Whenever "none" occurs in a line of the material, list that line.

[[ EXERCISE DATA open ]]

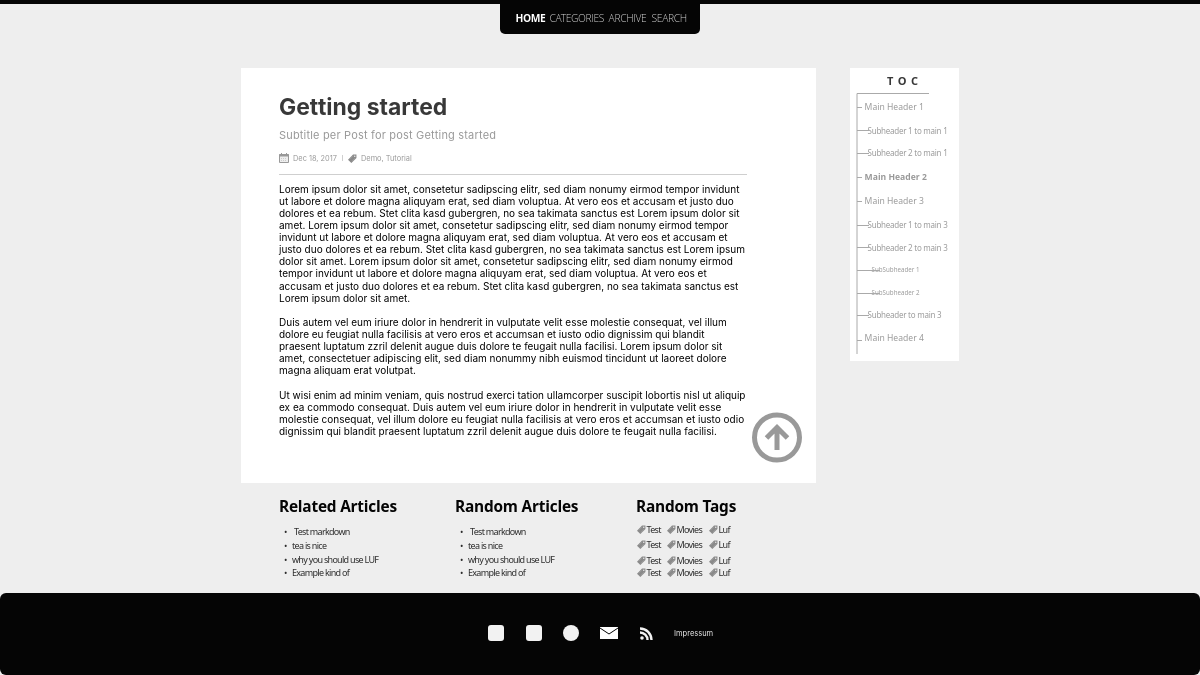
<!DOCTYPE html>
<html lang="en">
<head>
<meta charset="utf-8">
<title>Getting started</title>
<style>
:root {
  --page: #eeeeee;
  --ink: #050505;
  --heading: #383838;
  --muted: #999999;
  --line: #cfcfcf;
  --paper: #ffffff;
  --ui: "Noto Sans", "Open Sans", sans-serif;
  --text: Inter, sans-serif;
}
* { box-sizing: border-box; margin: 0; padding: 0; }
html, body { width: 1200px; height: 675px; overflow: hidden; }
body {
  display: grid;
  grid-template-rows: 68px 415px 110px 82px;
  background: var(--page);
  color: var(--ink);
  font-family: var(--text);
  white-space: nowrap;
}
ul { list-style: none; }
a { color: inherit; text-decoration: none; }
svg { display: block; flex: none; }

.site-header { border-top: 4px solid var(--ink); }
.main-nav {
  display: grid;
  grid-template-columns: 34px 59px 43px 34px;
  align-items: center;
  width: 200px;
  height: 30px;
  margin: 0 auto;
  padding: 0 0 3px 15.6px;
  border-radius: 0 0 5px 5px;
  background: var(--ink);
  color: #d8d8d8;
  font: 300 10.3px/14px "Open Sans", sans-serif;
  letter-spacing: -.38px;
}
.main-nav .current { color: #fff; font-weight: 700; letter-spacing: -.5px; }

.content { display: flex; align-items: flex-start; gap: 34px; padding-left: 241px; }
.post {
  position: relative;
  width: 575px;
  height: 415px;
  padding: 25px 69px 0 38px;
  background: var(--paper);
}
.post h1 { color: var(--heading); font-size: 22.9px; line-height: 28px; font-weight: 700; }
.subtitle { margin-top: 6px; color: var(--muted); font-size: 11px; line-height: 16px; letter-spacing: .18px; }
.meta {
  display: flex;
  align-items: center;
  height: 12px;
  margin-top: 9px;
  color: var(--muted);
  font-size: 7.4px;
}
.meta time { margin-left: 4px; width: 49px; }
.meta .divider { width: 1px; height: 6px; margin-right: 5px; background: var(--line); }
.meta .tags { margin-left: 4px; }
.post-body {
  margin-top: 10px;
  padding-top: 7.5px;
  border-top: 1px solid var(--line);
  font-size: 10px;
  line-height: 12.13px;
}
.post-body p + p { margin-top: 12.13px; }
.to-top { position: absolute; left: 511px; top: 344px; }

.toc {
  position: relative;
  width: 109px;
  height: 293px;
  background: var(--paper);
  color: var(--muted);
  font-family: var(--ui);
}
.toc h2 {
  padding: 5px 0 0 37px;
  height: 27px;
  color: var(--heading);
  font-size: 11px;
  line-height: 16px;
  letter-spacing: 4.6px;
}
.toc ul {
  display: grid;
  grid-template-rows: 24px 23px 22px 26px 22px 26px 19px 26px 20px 24px 22px;
  align-items: center;
  padding-left: 14.6px;
  font-size: 8.6px;
  line-height: 12px;
}
.toc .sub { padding-left: 3px; font-size: 8px; letter-spacing: -.25px; }
.toc .subsub { padding-left: 7px; font-size: 6.2px; }
.toc .current { font-weight: 700; }
.toc-tree { position: absolute; left: 0; top: 0; }

.more {
  display: grid;
  grid-template-columns: 176px 181px 110px;
  padding: 12px 0 0 279px;
  font-family: var(--ui);
}
.more h2 { font-size: 15.4px; line-height: 24px; font-weight: 700; letter-spacing: -.2px; }
.links, .tag-cloud { color: #2b2b2b; font-size: 9px; font-weight: 500; letter-spacing: -.7px; }
.links { margin-top: 6px; padding-left: 5px; line-height: 13.8px; }
.links li { display: flex; }
.links li::before { content: "•"; width: 8px; }
.links li:first-child a { padding-left: 2px; }
.tag-cloud {
  display: grid;
  grid-template-columns: 30px 42px 30px;
  grid-template-rows: 15px 15px 17px 7px;
  align-items: center;
  margin-top: 3px;
  padding-left: .5px;
  line-height: 12px;
}
.tag-cloud li { display: flex; align-items: center; gap: 1px; }

.site-footer {
  display: flex;
  align-items: center;
  padding: 0 0 2px 488px;
  border-radius: 6px;
  background: var(--ink);
  color: #f2f2f2;
  font-size: 7.5px;
}
.socials { display: grid; grid-template-columns: 38px 37px 37px 40px 34px; align-items: center; }
.badge { display: block; width: 16px; height: 16px; border-radius: 3px; background: #f2f2f2; }
.badge.round { border-radius: 50%; }
</style>
</head>
<body>
<svg width="0" height="0" style="position:absolute" aria-hidden="true">
  <defs>
    <symbol id="tag" viewBox="0 0 16 16">
      <path d="M9 1 15 1 15 7 6 16 0 10Z" fill="#8a8a8a"/>
      <circle cx="12" cy="4" r="1.3" fill="#eee"/>
      <path d="M3 9 9 3M7 13 13 7" stroke="#aaa" fill="none"/>
    </symbol>
  </defs>
</svg>

<header class="site-header">
  <nav class="main-nav">
    <a class="current" href="#">HOME</a>
    <a href="#">CATEGORIES</a>
    <a href="#">ARCHIVE</a>
    <a href="#">SEARCH</a>
  </nav>
</header>

<main class="content">
  <article class="post">
    <h1>Getting started</h1>
    <p class="subtitle">Subtitle per Post for post Getting started</p>
    <div class="meta">
      <svg width="10" height="10" viewBox="0 0 10 10" fill="none" stroke="#999">
        <path d="M.5 1.5h9v8h-9z" fill="#eee"/>
        <path d="M0 2.5h10" stroke-width="2"/>
        <path d="M2.5 0v2M7.5 0v2"/>
        <path d="M2 5.5h6M2 7.5h6" stroke="#ccc" stroke-dasharray="1 1"/>
      </svg>
      <time datetime="2017-12-18">Dec 18, 2017</time>
      <span class="divider"></span>
      <svg width="9" height="9"><use href="#tag"/></svg>
      <span class="tags">Demo, Tutorial</span>
    </div>
    <div class="post-body">
      <p>Lorem ipsum dolor sit amet, consetetur sadipscing elitr, sed diam nonumy eirmod tempor invidunt<br>
      ut labore et dolore magna aliquyam erat, sed diam voluptua. At vero eos et accusam et justo duo<br>
      dolores et ea rebum. Stet clita kasd gubergren, no sea takimata sanctus est Lorem ipsum dolor sit<br>
      amet. Lorem ipsum dolor sit amet, consetetur sadipscing elitr, sed diam nonumy eirmod tempor<br>
      invidunt ut labore et dolore magna aliquyam erat, sed diam voluptua. At vero eos et accusam et<br>
      justo duo dolores et ea rebum. Stet clita kasd gubergren, no sea takimata sanctus est Lorem ipsum<br>
      dolor sit amet. Lorem ipsum dolor sit amet, consetetur sadipscing elitr, sed diam nonumy eirmod<br>
      tempor invidunt ut labore et dolore magna aliquyam erat, sed diam voluptua. At vero eos et<br>
      accusam et justo duo dolores et ea rebum. Stet clita kasd gubergren, no sea takimata sanctus est<br>
      Lorem ipsum dolor sit amet.</p>
      <p>Duis autem vel eum iriure dolor in hendrerit in vulputate velit esse molestie consequat, vel illum<br>
      dolore eu feugiat nulla facilisis at vero eros et accumsan et iusto odio dignissim qui blandit<br>
      praesent luptatum zzril delenit augue duis dolore te feugait nulla facilisi. Lorem ipsum dolor sit<br>
      amet, consectetuer adipiscing elit, sed diam nonummy nibh euismod tincidunt ut laoreet dolore<br>
      magna aliquam erat volutpat.</p>
      <p>Ut wisi enim ad minim veniam, quis nostrud exerci tation ullamcorper suscipit lobortis nisl ut aliquip<br>
      ex ea commodo consequat. Duis autem vel eum iriure dolor in hendrerit in vulputate velit esse<br>
      molestie consequat, vel illum dolore eu feugiat nulla facilisis at vero eros et accumsan et iusto odio<br>
      dignissim qui blandit praesent luptatum zzril delenit augue duis dolore te feugait nulla facilisi.</p>
    </div>
    <a class="to-top" href="#" aria-label="Back to top">
      <svg width="50" height="51" viewBox="0 0 50 51" fill="none" stroke="#999" stroke-width="5">
        <circle cx="25" cy="25.5" r="22.5"/>
        <path d="M25 38V16M14.5 26 25 15.5 35.5 26"/>
      </svg>
    </a>
  </article>

  <aside class="toc">
    <h2>TOC</h2>
    <svg class="toc-tree" width="109" height="293" fill="none" stroke="#aaa" aria-hidden="true">
      <path d="M79 25.5H7V286"/>
      <path d="M7 39.5h5M7 62.5h12M7 85.5h12M7 109.5h5M7 133.5h5M7 157.5h12M7 179.5h12M7 202.5h23M7 225.5h23M7 247.5h12M7 272.5h5"/>
    </svg>
    <ul>
      <li><a href="#">Main Header 1</a></li>
      <li class="sub"><a href="#">Subheader 1 to main 1</a></li>
      <li class="sub"><a href="#">Subheader 2 to main 1</a></li>
      <li class="current"><a href="#">Main Header 2</a></li>
      <li><a href="#">Main Header 3</a></li>
      <li class="sub"><a href="#">Subheader 1 to main 3</a></li>
      <li class="sub"><a href="#">Subheader 2 to main 3</a></li>
      <li class="subsub"><a href="#">SubSubheader 1</a></li>
      <li class="subsub"><a href="#">SubSubheader 2</a></li>
      <li class="sub"><a href="#">Subheader to main 3</a></li>
      <li><a href="#">Main Header 4</a></li>
    </ul>
  </aside>
</main>

<div class="more">
  <section>
    <h2>Related Articles</h2>
    <ul class="links">
      <li><a href="#">Test markdown</a></li>
      <li><a href="#">tea is nice</a></li>
      <li><a href="#">why you should use LUF</a></li>
      <li><a href="#">Example kind of</a></li>
    </ul>
  </section>
  <section>
    <h2>Random Articles</h2>
    <ul class="links">
      <li><a href="#">Test markdown</a></li>
      <li><a href="#">tea is nice</a></li>
      <li><a href="#">why you should use LUF</a></li>
      <li><a href="#">Example kind of</a></li>
    </ul>
  </section>
  <section>
    <h2>Random Tags</h2>
    <ul class="tag-cloud">
      <li><svg width="9" height="9"><use href="#tag"/></svg><a href="#">Test</a></li>
      <li><svg width="9" height="9"><use href="#tag"/></svg><a href="#">Movies</a></li>
      <li><svg width="9" height="9"><use href="#tag"/></svg><a href="#">Luf</a></li>
      <li><svg width="9" height="9"><use href="#tag"/></svg><a href="#">Test</a></li>
      <li><svg width="9" height="9"><use href="#tag"/></svg><a href="#">Movies</a></li>
      <li><svg width="9" height="9"><use href="#tag"/></svg><a href="#">Luf</a></li>
      <li><svg width="9" height="9"><use href="#tag"/></svg><a href="#">Test</a></li>
      <li><svg width="9" height="9"><use href="#tag"/></svg><a href="#">Movies</a></li>
      <li><svg width="9" height="9"><use href="#tag"/></svg><a href="#">Luf</a></li>
      <li><svg width="9" height="9"><use href="#tag"/></svg><a href="#">Test</a></li>
      <li><svg width="9" height="9"><use href="#tag"/></svg><a href="#">Movies</a></li>
      <li><svg width="9" height="9"><use href="#tag"/></svg><a href="#">Luf</a></li>
    </ul>
  </section>
</div>

<footer class="site-footer">
  <ul class="socials">
    <li><a class="badge" href="#" aria-label="Profile"></a></li>
    <li><a class="badge" href="#" aria-label="Profile"></a></li>
    <li><a class="badge round" href="#" aria-label="Profile"></a></li>
    <li><a href="#" aria-label="Mail">
      <svg width="18" height="12" viewBox="0 0 18 12">
        <rect width="18" height="12" fill="#fff"/>
        <path d="M0 1 9 7 18 1" fill="none" stroke="#050505"/>
      </svg></a></li>
    <li><a href="#" aria-label="Feed">
      <svg width="13" height="13" viewBox="0 0 13 13" fill="none" stroke="#f2f2f2" stroke-width="2.4">
        <circle cx="2" cy="11" r="1.8" fill="#f2f2f2" stroke="none"/>
        <path d="M0 5.5A7.5 7.5 0 0 1 7.5 13M0 1.5A11.5 11.5 0 0 1 11.5 13"/>
      </svg></a></li>
  </ul>
  <a href="#">Impressum</a>
</footer>
</body>
</html>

[[ EXERCISE DATA closed ]]

* [SOLUTION FOR THIS PROBLEM]
ul { list-style: none; }
a { color: inherit; text-decoration: none; }
svg { display: block; flex: none; }
      <path d="M3 9 9 3M7 13 13 7" stroke="#aaa" fill="none"/>
      <svg width="10" height="10" viewBox="0 0 10 10" fill="none" stroke="#999">
      <svg width="50" height="51" viewBox="0 0 50 51" fill="none" stroke="#999" stroke-width="5">
    <svg class="toc-tree" width="109" height="293" fill="none" stroke="#aaa" aria-hidden="true">
        <path d="M0 1 9 7 18 1" fill="none" stroke="#050505"/>
      <svg width="13" height="13" viewBox="0 0 13 13" fill="none" stroke="#f2f2f2" stroke-width="2.4">
        <circle cx="2" cy="11" r="1.8" fill="#f2f2f2" stroke="none"/>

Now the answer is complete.